Creating such stable environments to enable the positive dynamic of connectivity would be one aspect that our modernday society could learn from the past. Border-crossing networks were successful over millennia by means of developing new technological, social and cultural practises to face past challenges (such as climate change). Bridging diverse cultural regions, instead of closing long-established communication routes between the Balkans and central Europe, would be another lesson to learn from the past.
The ‘Svinjarička Čuka’ site has brought together scientists from Austria, Germany and Serbia. In your opinion, is cooperation among European archaeologists at an enviable level in terms of quantity?
– As the history of science in the 19th and 20th centuries demonstrates convincingly, successful research is always international and not limited to distinct nationalities or even continents. The high degree of specialisation in distinct research fields nowadays requires international collaboration, which is additionally requested by our scientific community’s regularities and the international competition in excellent research programmes.
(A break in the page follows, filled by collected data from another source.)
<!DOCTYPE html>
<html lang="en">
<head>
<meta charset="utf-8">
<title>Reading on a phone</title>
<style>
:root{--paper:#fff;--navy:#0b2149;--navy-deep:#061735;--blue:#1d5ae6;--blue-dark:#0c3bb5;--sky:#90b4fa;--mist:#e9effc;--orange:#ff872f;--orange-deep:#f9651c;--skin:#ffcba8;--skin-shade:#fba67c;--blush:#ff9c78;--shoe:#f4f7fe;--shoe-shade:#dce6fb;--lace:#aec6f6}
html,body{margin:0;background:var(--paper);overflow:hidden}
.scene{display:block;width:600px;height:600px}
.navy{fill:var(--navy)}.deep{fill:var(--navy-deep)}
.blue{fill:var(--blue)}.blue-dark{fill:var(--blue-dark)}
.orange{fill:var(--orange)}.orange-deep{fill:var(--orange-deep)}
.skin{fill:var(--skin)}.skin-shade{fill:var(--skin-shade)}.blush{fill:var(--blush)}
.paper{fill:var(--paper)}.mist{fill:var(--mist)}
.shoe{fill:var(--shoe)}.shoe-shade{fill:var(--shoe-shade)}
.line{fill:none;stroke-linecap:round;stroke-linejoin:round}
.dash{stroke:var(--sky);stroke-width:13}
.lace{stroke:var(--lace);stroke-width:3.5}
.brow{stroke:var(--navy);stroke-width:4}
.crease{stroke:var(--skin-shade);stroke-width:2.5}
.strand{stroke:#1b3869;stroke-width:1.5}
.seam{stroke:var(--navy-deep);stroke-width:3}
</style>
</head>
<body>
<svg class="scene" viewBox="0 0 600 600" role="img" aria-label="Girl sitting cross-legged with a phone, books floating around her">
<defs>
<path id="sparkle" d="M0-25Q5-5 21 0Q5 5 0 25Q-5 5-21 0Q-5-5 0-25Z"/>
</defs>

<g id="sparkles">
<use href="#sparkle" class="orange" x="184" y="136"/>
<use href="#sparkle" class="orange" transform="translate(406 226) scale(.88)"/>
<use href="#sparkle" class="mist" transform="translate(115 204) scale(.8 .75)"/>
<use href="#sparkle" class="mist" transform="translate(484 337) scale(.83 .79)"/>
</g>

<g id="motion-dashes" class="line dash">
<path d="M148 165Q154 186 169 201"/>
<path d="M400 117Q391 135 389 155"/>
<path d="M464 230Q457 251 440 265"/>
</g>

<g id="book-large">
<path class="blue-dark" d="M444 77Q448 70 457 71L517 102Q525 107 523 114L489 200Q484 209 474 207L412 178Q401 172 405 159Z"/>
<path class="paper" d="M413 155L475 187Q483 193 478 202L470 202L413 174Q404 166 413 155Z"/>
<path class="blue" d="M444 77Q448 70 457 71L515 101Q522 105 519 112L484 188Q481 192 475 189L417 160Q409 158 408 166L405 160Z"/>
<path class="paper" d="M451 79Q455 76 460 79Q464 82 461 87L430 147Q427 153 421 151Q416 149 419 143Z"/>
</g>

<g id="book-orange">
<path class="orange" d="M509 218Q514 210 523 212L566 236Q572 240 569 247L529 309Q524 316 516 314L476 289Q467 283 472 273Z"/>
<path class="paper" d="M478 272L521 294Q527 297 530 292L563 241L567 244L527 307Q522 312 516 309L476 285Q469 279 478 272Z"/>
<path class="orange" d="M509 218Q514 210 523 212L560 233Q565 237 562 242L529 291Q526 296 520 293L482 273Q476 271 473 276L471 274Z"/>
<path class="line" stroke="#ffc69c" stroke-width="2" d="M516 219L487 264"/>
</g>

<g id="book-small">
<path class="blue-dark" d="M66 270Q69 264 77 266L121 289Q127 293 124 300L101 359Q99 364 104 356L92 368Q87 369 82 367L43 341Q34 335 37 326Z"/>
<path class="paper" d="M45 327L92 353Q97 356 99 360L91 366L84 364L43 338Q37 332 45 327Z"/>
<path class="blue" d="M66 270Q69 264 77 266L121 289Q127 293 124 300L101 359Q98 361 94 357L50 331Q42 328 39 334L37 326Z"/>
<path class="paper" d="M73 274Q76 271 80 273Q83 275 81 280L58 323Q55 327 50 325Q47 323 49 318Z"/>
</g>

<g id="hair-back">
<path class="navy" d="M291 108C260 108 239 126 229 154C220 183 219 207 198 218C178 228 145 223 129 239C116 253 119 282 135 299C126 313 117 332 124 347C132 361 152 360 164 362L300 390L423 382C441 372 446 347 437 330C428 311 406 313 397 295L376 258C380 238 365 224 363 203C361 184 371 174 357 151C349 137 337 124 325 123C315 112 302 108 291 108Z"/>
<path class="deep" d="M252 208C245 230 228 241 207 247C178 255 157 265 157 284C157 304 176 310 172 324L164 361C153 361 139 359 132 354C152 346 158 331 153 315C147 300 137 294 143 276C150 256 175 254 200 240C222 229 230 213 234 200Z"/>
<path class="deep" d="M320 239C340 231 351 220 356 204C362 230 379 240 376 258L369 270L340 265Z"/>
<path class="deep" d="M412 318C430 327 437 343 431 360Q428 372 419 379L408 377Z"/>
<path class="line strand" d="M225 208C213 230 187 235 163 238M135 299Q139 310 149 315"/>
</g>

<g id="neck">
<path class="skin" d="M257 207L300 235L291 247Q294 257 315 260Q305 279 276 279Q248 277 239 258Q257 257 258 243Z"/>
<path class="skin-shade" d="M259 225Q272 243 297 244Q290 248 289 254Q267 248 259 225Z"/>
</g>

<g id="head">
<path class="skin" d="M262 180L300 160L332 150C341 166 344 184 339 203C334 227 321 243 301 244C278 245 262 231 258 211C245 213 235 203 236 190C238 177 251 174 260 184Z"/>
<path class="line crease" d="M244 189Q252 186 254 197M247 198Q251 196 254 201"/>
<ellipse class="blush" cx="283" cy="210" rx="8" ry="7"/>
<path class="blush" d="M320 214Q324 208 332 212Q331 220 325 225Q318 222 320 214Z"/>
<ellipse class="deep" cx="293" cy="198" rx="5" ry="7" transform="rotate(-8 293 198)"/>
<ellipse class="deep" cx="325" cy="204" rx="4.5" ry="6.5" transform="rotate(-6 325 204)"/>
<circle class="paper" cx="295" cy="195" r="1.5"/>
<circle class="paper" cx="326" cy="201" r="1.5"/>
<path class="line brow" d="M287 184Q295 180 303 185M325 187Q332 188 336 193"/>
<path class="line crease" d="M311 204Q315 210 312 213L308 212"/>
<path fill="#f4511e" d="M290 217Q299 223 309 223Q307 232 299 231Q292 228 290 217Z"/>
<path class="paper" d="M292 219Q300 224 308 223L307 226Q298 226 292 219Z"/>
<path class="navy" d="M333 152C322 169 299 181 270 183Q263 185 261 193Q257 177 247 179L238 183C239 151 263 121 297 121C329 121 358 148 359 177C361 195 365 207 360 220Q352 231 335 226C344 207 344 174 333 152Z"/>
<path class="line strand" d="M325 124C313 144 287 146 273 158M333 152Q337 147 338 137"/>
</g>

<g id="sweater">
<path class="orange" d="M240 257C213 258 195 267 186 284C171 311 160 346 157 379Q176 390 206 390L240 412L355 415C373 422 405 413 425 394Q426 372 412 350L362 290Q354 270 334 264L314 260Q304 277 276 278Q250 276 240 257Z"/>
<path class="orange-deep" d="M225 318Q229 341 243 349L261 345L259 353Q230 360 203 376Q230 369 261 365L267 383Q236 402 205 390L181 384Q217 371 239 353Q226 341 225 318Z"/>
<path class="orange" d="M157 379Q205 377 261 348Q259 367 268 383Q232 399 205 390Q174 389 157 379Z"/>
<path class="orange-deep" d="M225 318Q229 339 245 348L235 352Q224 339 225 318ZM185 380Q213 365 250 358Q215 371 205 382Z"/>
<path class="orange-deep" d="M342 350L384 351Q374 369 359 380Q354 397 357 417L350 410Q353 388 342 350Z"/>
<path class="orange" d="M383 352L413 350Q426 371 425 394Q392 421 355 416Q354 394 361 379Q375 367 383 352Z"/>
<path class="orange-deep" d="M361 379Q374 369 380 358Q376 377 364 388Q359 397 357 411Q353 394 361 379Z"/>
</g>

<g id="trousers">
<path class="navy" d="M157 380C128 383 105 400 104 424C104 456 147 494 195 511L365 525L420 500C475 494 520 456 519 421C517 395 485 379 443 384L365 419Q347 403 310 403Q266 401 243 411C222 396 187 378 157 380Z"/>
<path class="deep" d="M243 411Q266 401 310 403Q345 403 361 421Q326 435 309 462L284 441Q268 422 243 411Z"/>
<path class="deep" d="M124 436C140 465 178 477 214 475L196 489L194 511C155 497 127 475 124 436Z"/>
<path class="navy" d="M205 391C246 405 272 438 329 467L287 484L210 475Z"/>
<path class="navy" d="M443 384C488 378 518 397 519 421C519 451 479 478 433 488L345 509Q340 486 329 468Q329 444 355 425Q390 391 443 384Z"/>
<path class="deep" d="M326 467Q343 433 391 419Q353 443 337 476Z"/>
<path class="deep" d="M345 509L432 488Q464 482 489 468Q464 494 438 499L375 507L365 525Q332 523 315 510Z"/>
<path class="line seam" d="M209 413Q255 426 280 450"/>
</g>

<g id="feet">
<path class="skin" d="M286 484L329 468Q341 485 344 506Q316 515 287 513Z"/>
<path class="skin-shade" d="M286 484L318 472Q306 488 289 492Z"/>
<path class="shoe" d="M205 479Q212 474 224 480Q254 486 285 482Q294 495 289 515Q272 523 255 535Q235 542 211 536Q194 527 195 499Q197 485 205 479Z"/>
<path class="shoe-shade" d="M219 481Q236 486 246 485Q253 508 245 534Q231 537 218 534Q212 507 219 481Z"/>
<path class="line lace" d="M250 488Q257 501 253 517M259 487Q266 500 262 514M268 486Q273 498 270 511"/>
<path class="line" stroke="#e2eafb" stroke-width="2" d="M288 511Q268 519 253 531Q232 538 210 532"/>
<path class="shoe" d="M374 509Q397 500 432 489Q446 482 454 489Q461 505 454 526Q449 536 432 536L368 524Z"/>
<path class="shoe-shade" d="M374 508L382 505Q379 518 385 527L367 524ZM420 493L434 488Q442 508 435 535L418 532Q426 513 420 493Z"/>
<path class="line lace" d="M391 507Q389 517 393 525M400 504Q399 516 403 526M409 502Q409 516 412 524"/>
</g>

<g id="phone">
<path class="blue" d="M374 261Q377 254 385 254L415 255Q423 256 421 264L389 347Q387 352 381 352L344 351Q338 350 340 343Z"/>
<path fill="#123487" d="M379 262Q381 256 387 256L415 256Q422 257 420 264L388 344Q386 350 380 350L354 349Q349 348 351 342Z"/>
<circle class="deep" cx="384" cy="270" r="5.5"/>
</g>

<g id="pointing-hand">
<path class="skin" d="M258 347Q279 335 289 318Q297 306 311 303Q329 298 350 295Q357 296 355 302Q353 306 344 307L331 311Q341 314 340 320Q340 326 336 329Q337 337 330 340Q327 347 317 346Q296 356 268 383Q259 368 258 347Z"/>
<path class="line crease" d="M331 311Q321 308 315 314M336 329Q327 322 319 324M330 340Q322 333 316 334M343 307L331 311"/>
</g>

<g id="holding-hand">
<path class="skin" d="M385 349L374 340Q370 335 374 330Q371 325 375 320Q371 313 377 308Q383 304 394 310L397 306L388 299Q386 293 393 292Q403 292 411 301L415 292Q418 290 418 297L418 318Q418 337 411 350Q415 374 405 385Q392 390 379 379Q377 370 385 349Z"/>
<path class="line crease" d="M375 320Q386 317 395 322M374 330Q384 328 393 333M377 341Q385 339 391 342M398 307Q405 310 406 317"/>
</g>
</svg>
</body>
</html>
When we initiated collaboration between the OREA institute of the Austrian Academy of Sciences and Serbian partners at universities, museums and research institutions in 2017, I was surprised that we were the first Austrian-Serbian mission in archaeology so far. The same can be stated for our collaborations with North Macedonia or Bosnia-Herzegovina. We confronted this lack of collaboration among Austrian scientists and partners from the Balkans by developing a “Balkan Archaeology” focus in our research programme at the OREA institute, in order to initiate new projects, support young scholars from various countries of Southeast Europe and establish new and broad collaborations. Our Balkan Archaeology programme is quite successful, which is already visible in the new scientific networks and project outcomes of the last few years (books, exhibitions, scholarships etc.).
Exploration of the site near Lebane is planned to last for several years. What other discoveries are expected?
– We hope to find further and large undisturbed cultural layers with the remains of early farmers dating back to the pioneering phase of the first settlers, around 8,000 years ago. So far we’ve only been able to identify their traces in small areas, which did not include constructed dwellings.
The lack of solid built architecture in the early phases of the Neolithic period in the central Balkans is astonishing and requires further scientific analyses. Our future excavations are expected to show whether we are in fact lacking remains of housing structures (or even the clustering of dwellings into a village system) or if archaeological data can provide other explanations for this gap. We additionally hope for good archaeological contexts to analyse past climatic conditions, the practises of farming, herding and hunting, the management of resources and exchanges of raw materials.
Artefacts and objects embedded in good contexts would offer the chance to analyse innovations and technologies in various aspects; the latter is expected to shed new light on the cultural process of adoption and modification, as important factors in the spreading of innovations. Nevertheless, we will only know after removing the earth and soils, and I hope that our Austrian-Serbian mission will be lucky in future campaigns.